_Data_.

★ ★ ★ ★ ★ ★ ★

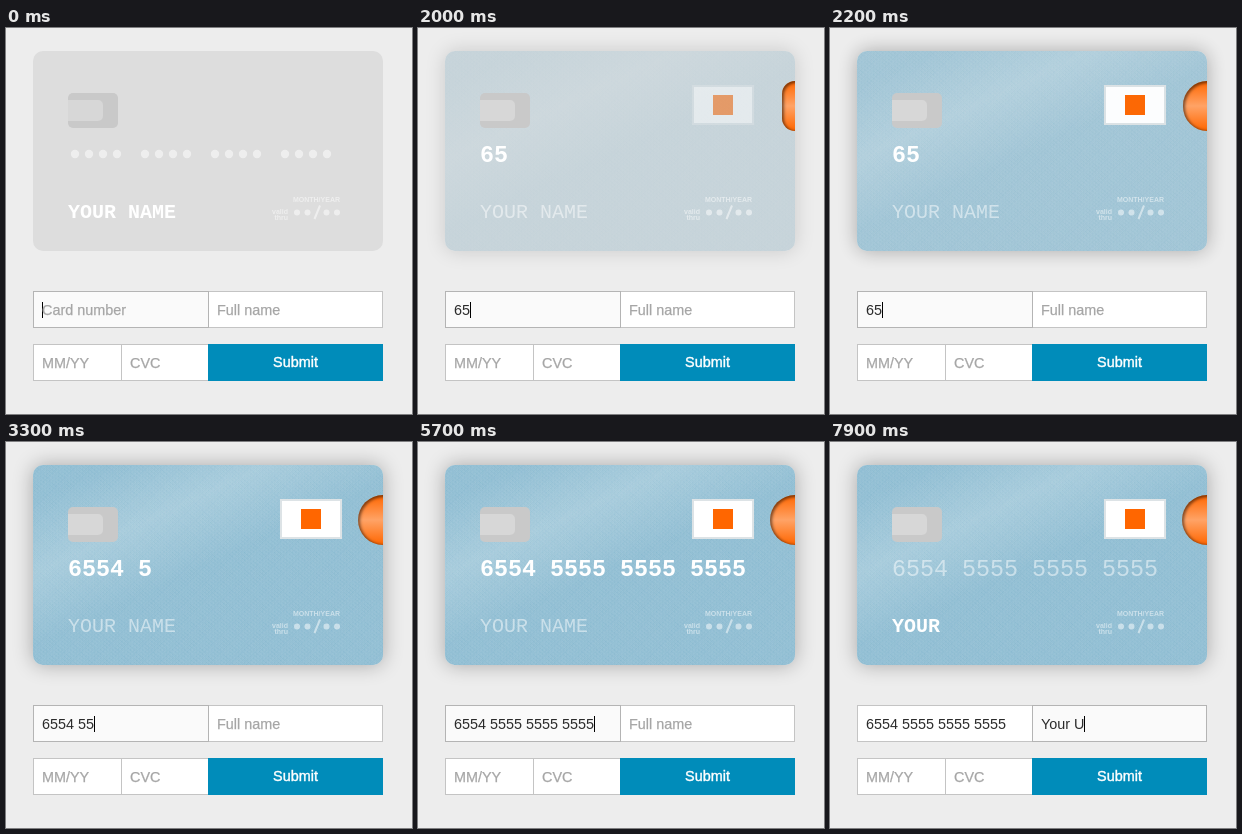
Animation, 406 px wide and 386 px high, one loop 8000 ms. Source, as an HTML page:

```html
<!DOCTYPE html>
<html lang="en">
<head>
<meta charset="utf-8">
<title>Card form</title>
<style>
  html, body { margin: 0; width: 100%; height: 100%; overflow: hidden; background: #ededed; }
  #stage { position: relative; width: 406px; height: 386px; overflow: hidden; }
  #stage div, svg { position: absolute; box-sizing: border-box; }

  #card { left: 27px; top: 23px; width: 350px; height: 200px; border-radius: 10px; background: #ddd; overflow: hidden; }
  #shadow { left: 27px; top: 23px; width: 350px; height: 200px; border-radius: 10px; box-shadow: 0 0 20px rgba(0,0,0,.3); }
  #skin {
    inset: 0;
    --weave: rgba(255,255,255,0) 1px, rgba(255,255,255,.03) 2px, rgba(255,255,255,.04) 3px, rgba(255,255,255,.05) 4px;
    background:
      repeating-linear-gradient(45deg, var(--weave)),
      repeating-linear-gradient(135deg, var(--weave)),
      repeating-linear-gradient(90deg, var(--weave)),
      repeating-linear-gradient(210deg, var(--weave)),
      linear-gradient(-25deg, rgba(255,255,255,0) 50%, rgba(255,255,255,.2) 70%, rgba(255,255,255,0) 90%),
      #86b8cf;
  }
  #chip { left: 35px; top: 42px; width: 50px; height: 35px; border-radius: 5px; background: #c9c9c9; }
  #chip div { top: 7px; width: 35px; height: 21px; border-radius: 0 5px 5px 0; background: #d7d7d7; }
  #plate { left: 247px; top: 34px; width: 62px; height: 40px; background: #fff; border: 2px solid #dde3e6; }
  #plate div { left: 19px; top: 8px; width: 20px; height: 20px; background: #f60; }
  #disc {
    left: 350px; top: 30px; width: 50px; height: 50px;
    background: linear-gradient(#f60, #ffa366, #f60);
    box-shadow: inset 1px 1px 3px 1px rgba(0,0,0,.5);
  }

  .field {
    height: 37px; padding-left: 8px; border: 1px solid #c4c4c4; background: #fff;
    font: 14.4px/36px "Liberation Sans", Arial, sans-serif; color: #2b2b2b; white-space: pre;
  }
  .field.focus { background: #fafafa; border-color: #b4b4b4; }
  .field i { display: inline-block; width: 1px; height: 16px; margin-right: -1px; background: #000; vertical-align: -3px; visibility: hidden; }
  .field.focus i { visibility: visible; }
  .field span { color: #a6a6a6; -webkit-text-stroke: .25px #a6a6a6; }
  #submit { padding: 0; border: 0; background: #008cba; color: #fff; text-align: center; -webkit-text-stroke: .4px #fff; }

  svg { left: 0; top: 0; }
  svg text { fill: #fff; white-space: pre; }
  .mono { font-family: "Liberation Mono", monospace; }
  .label { font: bold 7px "Liberation Sans", Arial, sans-serif; }
</style>
</head>
<body>
<div id="stage">
  <div id="shadow"></div>
  <div id="card">
    <div id="skin"></div>
    <div id="chip"><div></div></div>
    <div id="plate"><div></div></div>
    <div id="disc"></div>
  </div>

  <div class="field" id="nameField" style="left:202px;top:263px;width:175px"><b style="font-weight:400"></b><i></i><span>Full name</span></div>
  <div class="field" id="numberField" style="left:27px;top:263px;width:176px"><b style="font-weight:400"></b><i></i><span>Card number</span></div>
  <div class="field" style="left:27px;top:316px;width:89px"><span>MM/YY</span></div>
  <div class="field" style="left:115px;top:316px;width:88px"><span>CVC</span></div>
  <div class="field" id="submit" style="left:202px;top:316px;width:175px">Submit</div>

  <svg width="406" height="386">
    <g id="number">
      <g id="dots" fill="#fff"></g>
      <text id="numberText" class="mono" x="62" y="134" font-size="23.33"></text>
    </g>
    <text id="nameText" class="mono" x="62" y="189.5" font-size="20"></text>
    <g opacity=".5" fill="#fff">
      <text class="label" x="334" y="174" text-anchor="end">MONTH/YEAR</text>
      <text class="label" x="282" y="185.5" text-anchor="end">valid</text>
      <text class="label" x="282" y="192" text-anchor="end">thru</text>
      <circle cx="291" cy="184.5" r="3"/><circle cx="301.5" cy="184.5" r="3"/>
      <circle cx="320.5" cy="184.5" r="3"/><circle cx="331" cy="184.5" r="3"/>
      <path d="M308.5 191L314 177.5" stroke="#fff" stroke-width="2"/>
    </g>
    <g id="pointer" fill="none">
      <path id="beam" d="M-3 -7.5Q0 -7.5 0 -5.5Q0 -7.5 3 -7.5M0 -5.5V6M-3 8Q0 8 0 6Q0 8 3 8M-2 3H2" stroke="#fff" stroke-width="3" opacity=".7"/>
      <use href="#beam" style="stroke:#000"/>
    </g>
  </svg>
</div>

<script>
const LOOP = 8000;
const $ = id => document.getElementById(id);
const clamp = x => Math.max(0, Math.min(1, x));
const progress = (t, start, length) => clamp((t - start) / length);
const countUntil = (times, t) => times.filter(time => time <= t).length;

const DIGITS = "6554555555555555";
const NAME = "Your U";
const digitKeys  = [1700, 1800, 2300, 2700, 3100, 3300, 3500, 3700, 3900, 4150, 4400, 4600, 4800, 5100, 5300, 5600];
const digitShown = [1800, 1880, 2400, 2900, 3200, 3400, 3600, 3800, 4000, 4300, 4500, 4700, 4900, 5200, 5400, 5700];
const nameKeys   = [6800, 7000, 7200, 7300, 7600, 7900];
const nameShown  = nameKeys.map(t => t + 100);
const IDENTIFIED = 1880, NAME_FOCUS = 6200, FADE = 300;

// CSS "ease": cubic-bezier(.25, .1, .25, 1)
function ease(x) {
  let lo = 0, hi = 1, u;
  for (let i = 0; i < 24; i++) {
    u = (lo + hi) / 2;
    const at = .75 * u * (1 - u) ** 2 + .75 * u * u * (1 - u) + u ** 3;
    if (at < x) lo = u; else hi = u;
  }
  return .3 * u * (1 - u) ** 2 + 3 * u * u * (1 - u) + u ** 3;
}

// A space follows each full group of four, except the last.
const group = digits => digits.replace(/(\d{4})(?=.|$)/g, "$1 ").slice(0, 19);

for (let i = 0; i < 16; i++) {
  const x = 69 + 14 * (i + Math.floor(i / 4));
  $("dots").innerHTML += `<circle cx="${x}" cy="126" r="4.2"/>`;
}

function setField(id, value, focused) {
  const field = $(id);
  field.classList.toggle("focus", focused);
  field.style.zIndex = focused ? 1 : 0;
  field.querySelector("b").textContent = value;
  field.querySelector("span").style.display = value ? "none" : "";
}

function setFocus(group, text, amount) {
  group.style.opacity = .5 + .5 * amount;
  text.style.fontWeight = amount > .5 ? 700 : 400;
}

function render(t) {
  const onName = t >= NAME_FOCUS;
  setField("numberField", group(DIGITS.slice(0, countUntil(digitKeys, t))), !onName);
  setField("nameField", NAME.slice(0, countUntil(nameKeys, t)), onName);

  const shown = group(DIGITS.slice(0, countUntil(digitShown, t))).trim();
  $("numberText").textContent = shown;
  $("dots").style.display = shown ? "none" : "";
  $("nameText").textContent = NAME.slice(0, countUntil(nameShown, t)).trim().toUpperCase() || "YOUR NAME";

  const numberFocus = progress(t, 1100, FADE) - progress(t, NAME_FOCUS, FADE);
  setFocus($("number"), $("numberText"), numberFocus);
  setFocus($("nameText"), $("nameText"), 1 - numberFocus);

  const linear = progress(t, IDENTIFIED, 400), eased = ease(linear);
  $("skin").style.opacity = linear;
  $("shadow").style.opacity = $("plate").style.opacity = eased;
  $("disc").style.marginLeft = -25 * eased + "px";
  $("disc").style.borderRadius = 25 * eased + "px";
  $("disc").style.visibility = linear > 0 ? "visible" : "hidden";

  const pointerX = 89.5 + 2 * progress(t, 1100, FADE);
  $("pointer").setAttribute("transform", `translate(${pointerX} 281.5)`);
  $("pointer").style.display = t < 2400 ? "" : "none";
}

const begin = performance.now();
function tick() {
  render((performance.now() - begin) % LOOP);
  requestAnimationFrame(tick);
}
tick();
</script>
</body>
</html>
```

★ ★ ★ ★ ★ ★ ★

Scanning the data above, copy out every line where "onName" is found.

_Completed exercise_.
  const onName = t >= NAME_FOCUS;
  setField("numberField", group(DIGITS.slice(0, countUntil(digitKeys, t))), !onName);
  setField("nameField", NAME.slice(0, countUntil(nameKeys, t)), onName);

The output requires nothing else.